New Yorkers like their sports radio hosts loud, angry and well-versed.
Hosts are expected to know stats, minutae and off-the-field theatrics in encyclopedic detail, and they're expected to use their massive stockpiles of sports knowledge as ordnance, the better to yell at callers and co-hosts with.
So it was no surprise that out of more than 100 people who showed up to a WFAN contest in Port Chester Thursday night, only 24 of them were deemed knowledgeable enough to step behind the microphone.
Under the critical gaze of WFAN host Anita Marks and MC Matt O'Boyle, the two dozen hopefuls got two minutes each to prove they can carry a radio show on the country's biggest sports station. The winner gets a weekly, two-hour program on WFAN.
Hopeful applicants arrived early and filled out cards to enter the contest. Only a handful made it through the pre-screening and a series of random trivia questions.
The challenge couldn't have been held on a better night -- with beer flowing and wings at 60 cents apiece, it was the perfect recipe for screaming, ranting, and high-fiving masculinity.
Before the glaring lights and the attentive looks of the judges, the contestants calmed their nerves by bantering among themselves. With only two minutes to prove their sports talk chops, it became clear who would be moving on to the semi-finals in New Jersey, and who would be driving home defeated.
For some, getting to Port Chester was a hike. The contestants hailed from Manhattan, Brooklyn, the Bronx, and New Jersey, fertile grounds for the disgruntled Met fans and Derek Jeter cultists who regularly call in to the station.
One eager applicant, Joel Mahan, trekked to Port Chester from Allenhurst, a Jersey Shore town about 70 miles south of Manhattan.
"It took me almost three hours, with traffic, to get here today," he said. "Now that's dedication."
Mahan said the hosts "really like to challenge you. They're fair, yet tough with their opinions, and they won't be afraid to say they don't agree with you in the competition.
"It's a lot like they do to people who call in to the station ranting about a particular sports event."
With 20-odd men screaming about batting averages and championship rings behind the scenes and in front of the stage, it was refreshing to see one woman among all that testosterone.
Marcia Herold is a bartender in Brooklyn, and said she's been a fan of sports her whole life— with season tickets to Yankee games. A friend encouraged her to try out, telling her an on-air job at the station is "her calling."
"I play fantasy football, and I am surrounded by men watching the games constantly in the bar where I work — I have nothing to lose," Herold said.
She nailed most of the trivia questions thrown her way, earning a spot in the next round of auditions.

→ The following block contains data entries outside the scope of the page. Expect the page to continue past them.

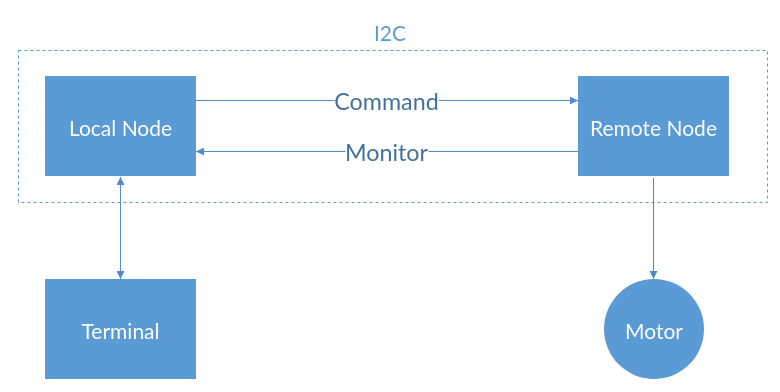
<!DOCTYPE html>
<html lang="en">
<head>
<meta charset="utf-8">
<title>I2C node diagram</title>
<style>
:root {
  --paper: #ffffff;
  --node: #5b9bd5;
  --line: #4f8cc9;
  --label: #41719c;
}
* { box-sizing: border-box; margin: 0; }
body { width: 780px; height: 392px; overflow: hidden; background: var(--paper); }
.diagram {
  position: relative;
  width: 780px;
  height: 392px;
  overflow: hidden;
  font: 400 21px/26px Lato, "Open Sans", sans-serif;
}
.connectors { position: absolute; inset: 0; }
.connectors line { stroke: var(--line); stroke-width: 1; }
.connectors .bus { fill: none; stroke: var(--node); stroke-dasharray: 3 3; }
.arrowhead { fill: var(--line); }
.node {
  position: absolute;
  display: flex;
  align-items: center;
  justify-content: center;
  width: 151px;
  height: 100px;
  padding-top: 3px;
  background: var(--node);
  color: var(--paper);
  white-space: nowrap;
}
.local { left: 45px; top: 76px; }
.remote { left: 578px; top: 76px; }
.terminal { left: 45px; top: 279px; }
.motor { left: 604px; top: 279px; width: 100px; border-radius: 50%; }
.bus-title, .signal {
  position: absolute;
  transform: translateX(-50%);
  white-space: nowrap;
}
.bus-title { left: 390px; top: 20px; color: var(--node); }
.signal { left: 386.5px; font-size: 23.3px; color: var(--label); background: var(--paper); }
.command { top: 88px; }
.monitor { top: 139px; }
</style>
</head>
<body>
<main class="diagram">
  <svg class="connectors" width="780" height="392" viewBox="0 0 780 392" aria-hidden="true">
    <defs>
      <marker id="arrow" viewBox="0 0 8 8" refX="8" refY="4" markerWidth="8" markerHeight="8" markerUnits="userSpaceOnUse" orient="auto-start-reverse">
        <polygon class="arrowhead" points="0,0 8,4 0,8"/>
      </marker>
    </defs>
    <rect class="bus" x="18.5" y="50.5" width="749" height="152"/>
    <line x1="196" y1="100.5" x2="578" y2="100.5" marker-end="url(#arrow)"/>
    <line x1="578" y1="151.5" x2="196" y2="151.5" marker-end="url(#arrow)"/>
    <line x1="120.5" y1="177" x2="120.5" y2="279" marker-start="url(#arrow)" marker-end="url(#arrow)"/>
    <line x1="653.5" y1="178" x2="653.5" y2="279" marker-end="url(#arrow)"/>
  </svg>
  <h1 class="bus-title" style="font:inherit">I2C</h1>
  <div class="node local">Local Node</div>
  <div class="node remote">Remote Node</div>
  <div class="node terminal">Terminal</div>
  <div class="node motor">Motor</div>
  <span class="signal command">Command</span>
  <span class="signal monitor">Monitor</span>
</main>
</body>
</html>
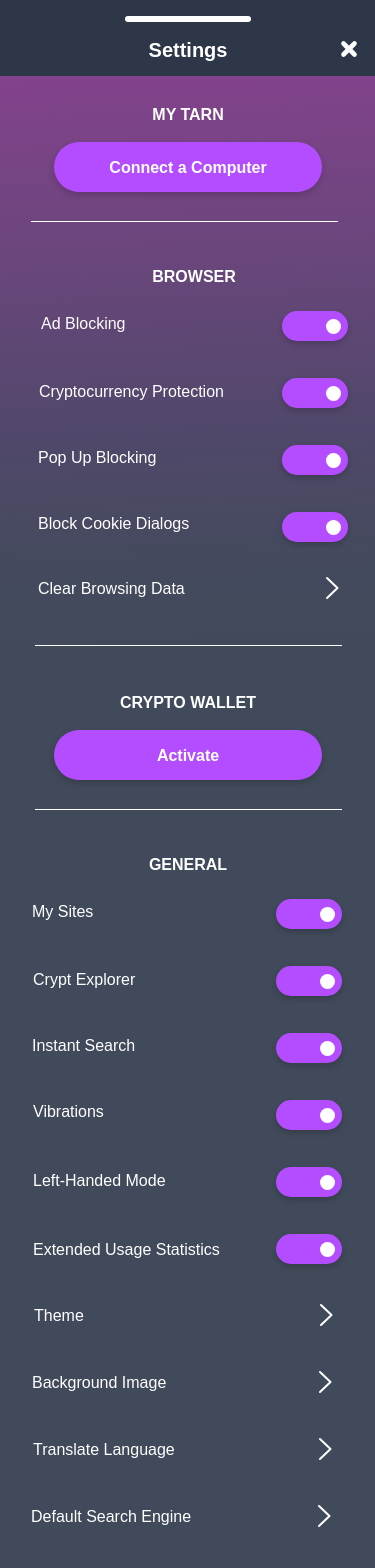
<!DOCTYPE html>
<html lang="en">
<head>
<meta charset="utf-8">
<title>Settings</title>
<style>
:root {
  --header: #2d3748;
  --plum: #84428d;
  --slate: #414a5a;
  --accent: #b44dff;
  --ink: #fff;
  --shadow: 0 3px 6px rgba(0, 0, 0, .18);
}
* { box-sizing: border-box; margin: 0; padding: 0; }
html, body { width: 375px; height: 1568px; overflow: hidden; }
body {
  font: 16px/20px "Liberation Sans", Arial, sans-serif;
  color: var(--ink);
  background: var(--slate);
}
.settings {
  width: 375px;
  height: 1568px;
  display: flex;
  flex-direction: column;
  background: linear-gradient(178deg, var(--plum) 70px, #6a467c 260px, #50486a 440px, #454a5e 560px, var(--slate) 660px);
}
.header {
  position: relative;
  flex: none;
  height: 76px;
  padding-top: 16px;
  background: var(--header);
}
.grabber { width: 126px; height: 6px; margin: 0 auto; border-radius: 3px; background: var(--ink); }
.header h1 { margin-top: 16px; padding-left: 1px; font-size: 20px; line-height: 24px; text-align: center; }
.close { position: absolute; left: 340px; top: 40px; width: 18px; height: 18px; }
.close svg { display: block; }
.section { flex: none; display: flex; flex-direction: column; }
.section h2 { font-size: 16px; line-height: 20px; padding-left: 1px; text-align: center; }
.flow { height: 146px; padding-top: 29px; }
.browser { height: 424px; padding-top: 45px; }
.browser h2 { padding-left: 13px; }
.wallet { height: 164px; padding-top: 47px; }
.general { padding-top: 45px; }
.button {
  flex: none;
  width: 268px;
  height: 50px;
  margin: 17px 0 0 54px;
  border-radius: 25px;
  background: var(--accent);
  box-shadow: var(--shadow);
  color: inherit;
  font-weight: bold;
  line-height: 51px;
  text-align: center;
  text-decoration: none;
}
.divider { width: 307px; height: 1px; margin: auto 0 0 34.5px; background: var(--ink); }
.flow .divider { margin-left: 30.5px; }
.rows { list-style: none; display: flex; flex-direction: column; gap: 37px; margin-top: 24px; }
.row { height: 30px; display: flex; align-items: center; justify-content: space-between; padding: 0 33px 0 33px; }
.browser .row { padding: 0 27px 0 38px; }
.label { position: relative; white-space: nowrap; top: -2.5px; }
.nudge .label { left: 1px; top: -1.5px; }
.toggle {
  flex: none;
  width: 66px;
  height: 30px;
  padding: 0 7px;
  border-radius: 15px;
  background: var(--accent);
  box-shadow: var(--shadow);
  display: flex;
  align-items: center;
  justify-content: flex-end;
}
.toggle::after { content: ""; width: 15px; height: 15px; border-radius: 50%; background: var(--ink); }
.row.link .label { top: -.5px; }
.browser .row.link { margin-top: -5px; padding-right: 36px; }
.general .row.link { padding-right: 42px; }
.chevron { flex: none; position: relative; top: -1px; width: 14px; height: 24px; fill: none; stroke: var(--ink); stroke-width: 2; stroke-linecap: round; stroke-linejoin: round; }
</style>
</head>
<body>
<svg width="0" height="0" style="position:absolute" aria-hidden="true">
  <defs>
    <symbol id="chevron" viewBox="0 0 14 24"><polyline points="2,2 12.5,12 2,22"/></symbol>
  </defs>
</svg>
<main class="settings">
  <header class="header">
    <div class="grabber"></div>
    <h1>Settings</h1>
    <a class="close" href="#" aria-label="Close">
      <svg width="18" height="18" viewBox="0 0 18 18" stroke="#fff" stroke-width="4.6" stroke-linecap="round"><line x1="3.5" y1="3.5" x2="14.5" y2="14.5"/><line x1="14.5" y1="3.5" x2="3.5" y2="14.5"/></svg>
    </a>
  </header>

  <section class="section flow">
    <h2>MY TARN</h2>
    <a class="button" href="#">Connect a Computer</a>
    <div class="divider"></div>
  </section>

  <section class="section browser">
    <h2>BROWSER</h2>
    <ul class="rows">
      <li class="row"><span class="label" style="left:3px">Ad Blocking</span><span class="toggle"></span></li>
      <li class="row nudge"><span class="label">Cryptocurrency Protection</span><span class="toggle"></span></li>
      <li class="row"><span class="label">Pop Up Blocking</span><span class="toggle"></span></li>
      <li class="row"><span class="label" style="top:-3.5px">Block Cookie Dialogs</span><span class="toggle"></span></li>
      <li class="row link"><span class="label">Clear Browsing Data</span><svg class="chevron"><use href="#chevron"/></svg></li>
    </ul>
    <div class="divider"></div>
  </section>

  <section class="section wallet">
    <h2>CRYPTO WALLET</h2>
    <a class="button" href="#">Activate</a>
    <div class="divider"></div>
  </section>

  <section class="section general">
    <h2>GENERAL</h2>
    <ul class="rows">
      <li class="row"><span class="label" style="left:-1px">My Sites</span><span class="toggle"></span></li>
      <li class="row nudge"><span class="label" style="left:0">Crypt Explorer</span><span class="toggle"></span></li>
      <li class="row"><span class="label" style="left:-1px">Instant Search</span><span class="toggle"></span></li>
      <li class="row"><span class="label" style="top:-3.5px">Vibrations</span><span class="toggle"></span></li>
      <li class="row nudge"><span class="label" style="left:0">Left-Handed Mode</span><span class="toggle"></span></li>
      <li class="row"><span class="label" style="top:.5px">Extended Usage Statistics</span><span class="toggle"></span></li>
      <li class="row link"><span class="label" style="left:1px">Theme</span><svg class="chevron"><use href="#chevron"/></svg></li>
      <li class="row link"><span class="label" style="left:-1px">Background Image</span><svg class="chevron" style="left:-1px"><use href="#chevron"/></svg></li>
      <li class="row link"><span class="label">Translate Language</span><svg class="chevron" style="left:-1px"><use href="#chevron"/></svg></li>
      <li class="row link"><span class="label" style="left:-2px">Default Search Engine</span><svg class="chevron" style="left:-2px"><use href="#chevron"/></svg></li>
    </ul>
  </section>
</main>
</body>
</html>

Herold said she didn't feel pressured to show off her knowledge of all things sports, and dismissed the notion that it takes obsessive memorization of stats and records to host a successful show.
"As long as you pay attention for awhile," she said, "you'll be able to keep up."
And keep up she did—at the end of the night, when the winners were announced, Her0ld was chosen as one of two people headed to North Brunswick for the next round of competition, proving strong opinions about football and baseball aren't just for guys.
As Herold calmly took it all in, the other winner walked on stage and held his hands up in victory, barking with excitement.
If you think you have what it takes, the next stop is this Saturday at Livingston Mall in Livingston, New Jersey. At 10am, sports devotees will have the chance to voice their opinions before hosts Matt O'Boyle and Anita Marks. Applicants must be 18 or older.